__Required action__
Restate each entry word for word. Keep every detail intact.

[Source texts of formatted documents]
....................

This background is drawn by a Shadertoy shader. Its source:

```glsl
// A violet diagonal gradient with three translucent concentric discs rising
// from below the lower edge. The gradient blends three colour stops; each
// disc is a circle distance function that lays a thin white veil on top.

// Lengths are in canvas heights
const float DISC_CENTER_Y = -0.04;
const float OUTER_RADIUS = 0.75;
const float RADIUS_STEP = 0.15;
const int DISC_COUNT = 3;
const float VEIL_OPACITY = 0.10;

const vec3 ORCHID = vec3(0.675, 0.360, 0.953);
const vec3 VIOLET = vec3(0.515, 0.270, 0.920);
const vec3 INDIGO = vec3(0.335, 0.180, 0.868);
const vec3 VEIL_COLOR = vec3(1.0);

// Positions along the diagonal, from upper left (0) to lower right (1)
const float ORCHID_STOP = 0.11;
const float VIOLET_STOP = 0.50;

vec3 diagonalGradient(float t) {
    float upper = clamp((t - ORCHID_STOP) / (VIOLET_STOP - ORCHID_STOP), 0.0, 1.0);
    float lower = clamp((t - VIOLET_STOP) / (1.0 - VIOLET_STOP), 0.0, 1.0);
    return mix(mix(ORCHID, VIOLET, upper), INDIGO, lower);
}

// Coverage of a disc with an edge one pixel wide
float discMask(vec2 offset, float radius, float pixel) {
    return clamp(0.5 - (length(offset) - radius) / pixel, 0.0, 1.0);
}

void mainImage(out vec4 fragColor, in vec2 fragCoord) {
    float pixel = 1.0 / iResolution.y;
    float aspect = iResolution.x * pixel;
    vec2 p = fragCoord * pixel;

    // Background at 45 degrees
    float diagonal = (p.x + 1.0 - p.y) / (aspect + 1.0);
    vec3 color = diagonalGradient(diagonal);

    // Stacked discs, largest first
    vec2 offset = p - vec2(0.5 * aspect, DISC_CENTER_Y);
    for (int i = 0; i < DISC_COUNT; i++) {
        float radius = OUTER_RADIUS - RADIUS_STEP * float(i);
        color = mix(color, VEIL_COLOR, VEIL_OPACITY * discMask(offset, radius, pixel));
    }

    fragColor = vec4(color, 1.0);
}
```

....................

__Answer__
This background is drawn by a Shadertoy shader. Its source:

```glsl
// A violet diagonal gradient with three translucent concentric discs rising
// from below the lower edge. The gradient blends three colour stops; each
// disc is a circle distance function that lays a thin white veil on top.

// Lengths are in canvas heights
const float DISC_CENTER_Y = -0.04;
const float OUTER_RADIUS = 0.75;
const float RADIUS_STEP = 0.15;
const int DISC_COUNT = 3;
const float VEIL_OPACITY = 0.10;

const vec3 ORCHID = vec3(0.675, 0.360, 0.953);
const vec3 VIOLET = vec3(0.515, 0.270, 0.920);
const vec3 INDIGO = vec3(0.335, 0.180, 0.868);
const vec3 VEIL_COLOR = vec3(1.0);

// Positions along the diagonal, from upper left (0) to lower right (1)
const float ORCHID_STOP = 0.11;
const float VIOLET_STOP = 0.50;

vec3 diagonalGradient(float t) {
    float upper = clamp((t - ORCHID_STOP) / (VIOLET_STOP - ORCHID_STOP), 0.0, 1.0);
    float lower = clamp((t - VIOLET_STOP) / (1.0 - VIOLET_STOP), 0.0, 1.0);
    return mix(mix(ORCHID, VIOLET, upper), INDIGO, lower);
}

// Coverage of a disc with an edge one pixel wide
float discMask(vec2 offset, float radius, float pixel) {
    return clamp(0.5 - (length(offset) - radius) / pixel, 0.0, 1.0);
}

void mainImage(out vec4 fragColor, in vec2 fragCoord) {
    float pixel = 1.0 / iResolution.y;
    float aspect = iResolution.x * pixel;
    vec2 p = fragCoord * pixel;

    // Background at 45 degrees
    float diagonal = (p.x + 1.0 - p.y) / (aspect + 1.0);
    vec3 color = diagonalGradient(diagonal);

    // Stacked discs, largest first
    vec2 offset = p - vec2(0.5 * aspect, DISC_CENTER_Y);
    for (int i = 0; i < DISC_COUNT; i++) {
        float radius = OUTER_RADIUS - RADIUS_STEP * float(i);
        color = mix(color, VEIL_COLOR, VEIL_OPACITY * discMask(offset, radius, pixel));
    }

    fragColor = vec4(color, 1.0);
}
```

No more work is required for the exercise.